Quentin Tarantino's films borrow stylistically from classic cult films, but are appreciated by a large audience, therefore lie somewhere between cult and mainstream. Certain cult phenomena can grow to such proportions. Many cancelled television series see new life in a fan following. One notable example is Arrested Development, cancelled after three seasons and, because of the large fanbase, returned for a 15-episode season, released on Netflix on May 26, 2013. Futurama is another notable series, put on permanent hiatus after its initial 72-episode run. Strong DVD sales and consistent ratings on Cartoon Network's Adult Swim block led to four direct-to-DVD films which, in turn, led to the revival of the series in 2010 on Comedy Central following Adult Swim's expiration of the broadcast rights. Space Ghost Coast to Coast had a cult following throughout its eleven season run on television, help pave the wave of other shows of similar style, which had cult followings Aqua Teen Hunger Force. Star Trek: The Original Series is notable in that it was cancelled after three seasons but gained a cult following through broadcast syndication and spawned a successful media franchise.
Another cancelled series that has attained cult status is the NBC teen dramedy Freaks and Geeks which had an 18-episode run. Another series, cancelled but gained a second life with cult status is the FOX teen medical dramedy Red Band Society which had a 13-episode run. Other examples include Firefly, Community, Joan of Arcadia, Twin Peaks, Veronica Mars, Pushing Daisies, Young Justice and The Adventures of Pete & Pete, which had short lives, yet achieved large fanbases. In a BBC review of Farscape episode "Throne for a Loss", Richard Manning said "Farscape is now a cult series because it's being shown out of sequence"; the episode in question was shown as the second episode, after the premiere. Series considered cult classics include the long-running BBC series Doctor Who, The Prisoner and the Australian soap opera Prisoner: Cell Block H; some video games attract cult followings, which can influence the design of video games. An example of a cult video game is Ico, an initial commercial flop which gained a large following for its unique gameplay and minimalist aesthetics, was noted as influencing the design of Brothers: A Tale of Two Sons and Rime, among other games.
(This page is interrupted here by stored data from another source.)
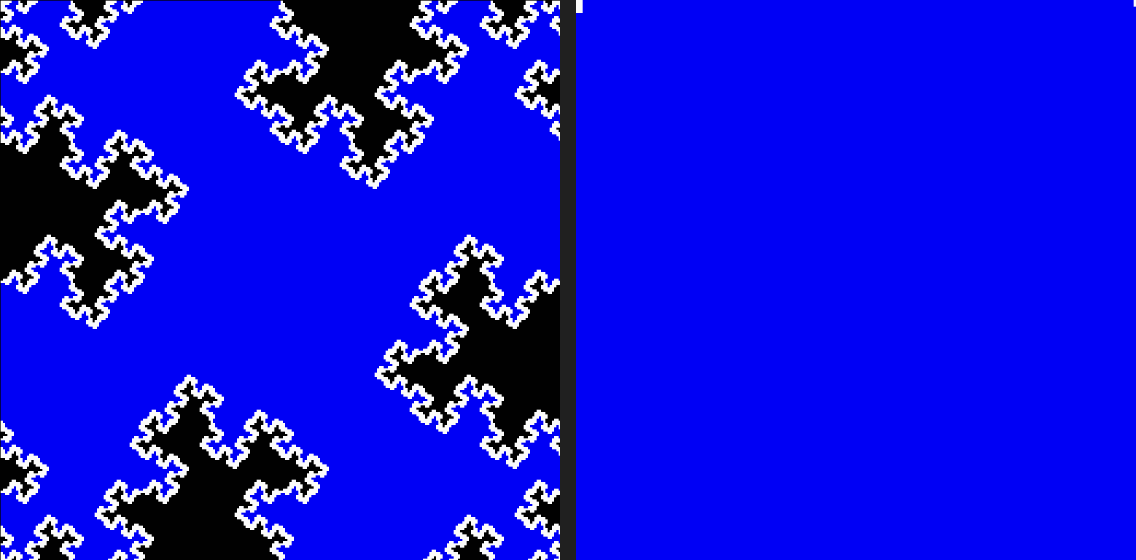
Left: the whole. Right: its middle third, enlarged.
Write a WebGL 2 fragment shader that draws this pattern.

```glsl
#version 300 es
precision highp float;

uniform vec2 u_resolution;
out vec4 fragColor;

// 1 if a fine grid cell lies in the quadratic Koch island of the unit square
float insideIsland(vec2 cell) {
    for (int level = 0; level < 4; level++) {
        vec2 local = mod(cell, 4.0) - 1.5;
        cell = floor(cell / 4.0);
        // Notch cells belong to the neighbouring block
        if (local.y == 3.0 * local.x) cell.y += sign(local.y);
        if (local.x == -3.0 * local.y) cell.x += sign(local.x);
    }
    return cell == vec2(0.0) ? 1.0 : 0.0;
}

vec3 islandColor(vec2 uv) {
    vec2 grid = uv * 256.0 + vec2(-1.0, 1.0) / 3.0;
    vec3 black = vec3(0.005);

    // Thin border on the left and top
    if (grid.x < 0.0 || grid.y >= 256.0) return black;

    // Cells around the lattice point; mixed ones mark the outline
    vec2 cell = floor(grid);
    float count = 0.0;
    for (int i = 0; i < 4; i++) {
        count += insideIsland(cell + vec2(-(i & 1), i >> 1));
    }
    if (count == 0.0) return black;
    return count == 4.0 ? vec3(0.0, 0.0, 0.96) : vec3(0.985);
}

void main() {
    // Average a 3 by 3 set of samples for smooth edges
    vec3 color = vec3(0.0);
    for (int i = 0; i < 9; i++) {
        vec2 jitter = (vec2(i % 3, i / 3) - 1.0) / 3.0;
        color += islandColor((gl_FragCoord.xy + jitter) / u_resolution);
    }
    fragColor = vec4(color / 9.0, 1.0);
}
```
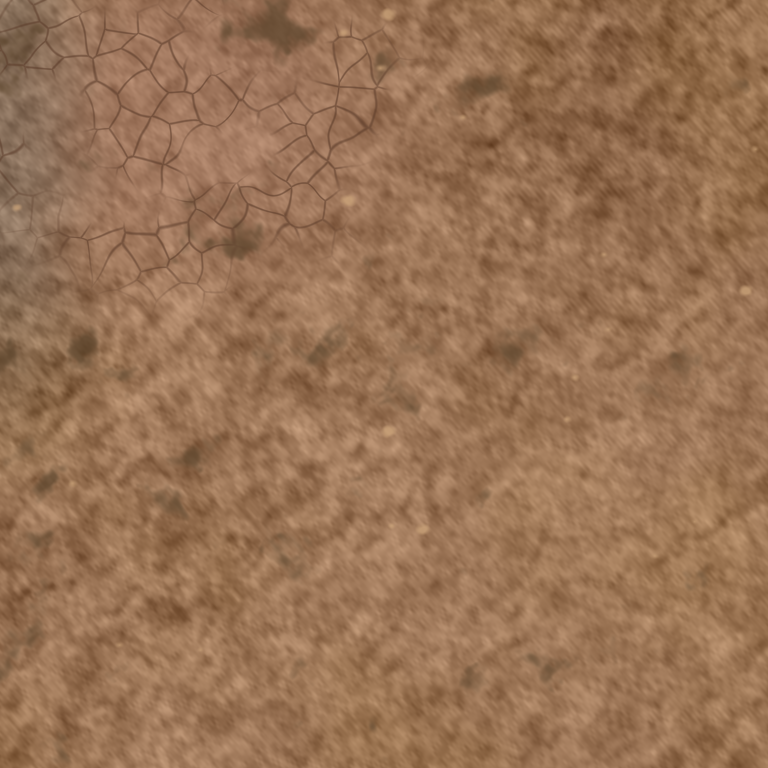
Reproduce this texture procedurally as a Shadertoy shader.

```glsl
// Dry brown earth with soft clumps, slanted grain, dark tufts, thin cracks and a few pebbles.

const vec3 SOIL = vec3(0.615, 0.462, 0.342);
const vec3 PINK_CLAY = vec3(0.635, 0.472, 0.372);
const vec3 OCHRE = vec3(0.600, 0.448, 0.302);
const vec3 GREY_DUST = vec3(0.510, 0.435, 0.365);
const vec3 TUFT = vec3(0.350, 0.260, 0.165);
const vec3 CRACK = vec3(0.360, 0.235, 0.165);
const vec3 PEBBLE = vec3(0.800, 0.645, 0.480);
const vec3 LIGHT_TINT = vec3(1.0, 0.97, 0.92);

const float GRAIN_ANGLE = -0.85;
const float CLUMP_ANGLE = 0.75;
const float MOTTLE_GAIN = 0.085;
const float CLUMP_GAIN = 0.070;
const float GRAIN_GAIN = 0.060;
const float FINE_GAIN = 0.036;
const float CRACK_CELLS = 24.0;
const float CRACK_WIDTH = 0.0013;
const float PEBBLE_CELLS = 17.0;
const float PEBBLE_SHARE = 0.07;

float hash(vec2 p) {
    return fract(sin(dot(p, vec2(127.1, 311.7))) * 43758.5453);
}

vec2 hash2(vec2 p) {
    return vec2(hash(p), hash(p + 57.3));
}

// Smooth value noise in the range -1 to 1
float noise(vec2 p) {
    vec2 i = floor(p), f = fract(p);
    f = f * f * (3.0 - 2.0 * f);
    float low = mix(hash(i), hash(i + vec2(1, 0)), f.x);
    float high = mix(hash(i + vec2(0, 1)), hash(i + vec2(1, 1)), f.x);
    return 2.0 * mix(low, high, f.y) - 1.0;
}

float fbm(vec2 p) {
    float sum = 0.0, gain = 0.55;
    for (int k = 0; k < 4; k++) {
        sum += gain * noise(p);
        p = mat2(1.6, 1.2, -1.2, 1.6) * p + 7.3;
        gain *= 0.5;
    }
    return sum;
}

vec2 rotate(vec2 p, float a) {
    float c = cos(a), s = sin(a);
    return vec2(c * p.x + s * p.y, c * p.y - s * p.x);
}

// Distance to the nearest border between irregular cells
float cellBorder(vec2 p) {
    vec2 i = floor(p), f = fract(p), nearest = vec2(0.0);
    float best = 9.0, border = 9.0;
    for (int y = -1; y <= 1; y++)
    for (int x = -1; x <= 1; x++) {
        vec2 g = vec2(x, y), r = g + hash2(i + g) - f;
        if (dot(r, r) < best) { best = dot(r, r); nearest = r; }
    }
    for (int y = -2; y <= 2; y++)
    for (int x = -2; x <= 2; x++) {
        vec2 g = vec2(x, y), r = g + hash2(i + g) - f, d = r - nearest;
        if (dot(d, d) > 1e-4) border = min(border, dot(0.5 * (r + nearest), normalize(d)));
    }
    return border;
}

// Coverage of sparse round stones
float pebbles(vec2 p, float blur) {
    vec2 q = p * PEBBLE_CELLS, cell = floor(q);
    vec2 centre = 0.25 + 0.5 * hash2(cell + 3.7);
    float radius = mix(0.04, 0.14, pow(hash(cell + 9.1), 2.0));
    float d = length((fract(q) - centre) * vec2(1.0, 1.3)) + 0.03 * noise(q * 9.0);
    float edge = 0.05 + blur * PEBBLE_CELLS;
    return step(1.0 - PEBBLE_SHARE, hash(cell)) * smoothstep(radius + edge, radius - edge, d);
}

void mainImage(out vec4 fragColor, in vec2 fragCoord) {
    vec2 uv = fragCoord / iResolution.y;
    float pixel = 1.0 / iResolution.y;
    vec2 warped = uv + 0.008 * vec2(noise(uv * 28.0), noise(uv * 28.0 + 40.0));

    // Broad zones of the ground
    float clay = smoothstep(0.42, 0.08, length((uv - vec2(0.24, 0.86)) * vec2(1.0, 1.2)));
    float shade = smoothstep(0.35, 0.9, uv.x) * smoothstep(0.4, 0.85, uv.y);
    float smoothGround = smoothstep(0.9, 1.5, uv.x + 1.0 - uv.y);
    float dust = smoothstep(0.17, 0.0, uv.x + 0.03 * fbm(uv * 9.0)) * smoothstep(0.3, 0.75, uv.y);

    vec3 color = mix(SOIL, PINK_CLAY, clay);
    color = mix(color, OCHRE, 0.7 * smoothstep(-0.2, 0.6, fbm(uv * 4.0 + 11.0)) * (1.0 - clay));
    color = mix(color, GREY_DUST, 0.75 * dust);

    // Clumps lean one way, fine grain the other
    vec2 clumpUv = rotate(warped, CLUMP_ANGLE);
    vec2 grainUv = rotate(uv, GRAIN_ANGLE);
    float mottle = fbm(clumpUv * vec2(20.0, 27.0));
    float clump = noise(clumpUv * vec2(48.0, 62.0) + 5.0);
    float grain = noise(grainUv * vec2(75.0, 135.0));
    float fine = noise(grainUv * vec2(150.0, 310.0) + 20.0);
    float calm = 1.0 - 0.45 * clay - 0.25 * smoothGround;
    float tone = 0.018 * noise(uv * 5.0) - 0.035 * shade + 0.012 * smoothGround;
    tone += calm * (MOTTLE_GAIN * mottle + CLUMP_GAIN * (clump - 0.35 * clump * clump));
    tone += mix(0.6, 1.0, calm) * (GRAIN_GAIN * grain + FINE_GAIN * fine);
    color += tone * LIGHT_TINT;

    // Dark tufts with ragged soft borders
    float tuftZone = smoothstep(0.5, 0.1, length(uv - vec2(0.42, 0.72)));
    float tuft = fbm(rotate(warped, CLUMP_ANGLE) * vec2(13.0, 18.0) + 31.0) + 0.12 * grain;
    tuft = smoothstep(0.36, 0.78, tuft + 0.10 * tuftZone - 0.08 * smoothGround);
    color = mix(color, TUFT, 0.72 * tuft);

    // Broken network of cracks in the bare clay
    float crack = cellBorder(warped * CRACK_CELLS) / CRACK_CELLS;
    crack = smoothstep(CRACK_WIDTH + pixel, 0.0, crack);
    crack *= smoothstep(0.1, 0.6, clay) * smoothstep(-0.25, 0.3, noise(uv * 15.0 + 70.0));
    color = mix(color, CRACK, 0.6 * crack);

    color = mix(color, PEBBLE, 0.75 * pebbles(uv, pixel));
    fragColor = vec4(clamp(color, 0.0, 1.0), 1.0);
}
```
Other games which have cult followings include EarthBound, a commercial flop that resulted in the creation of a "cottage industry" selling memorabilia to the EarthBound fandom, Yume Nikki, a surreal free-to-play Japanese horror game. Another game with a large cult following is Crash Twinsanity, considered by fans to be the best Crash Bandicoot game post-Naughty Dog era despite only average critic reviews. In particular, it is well known as the turning point in theming for the series. Sleeper hit Underground music Jancik, Wayn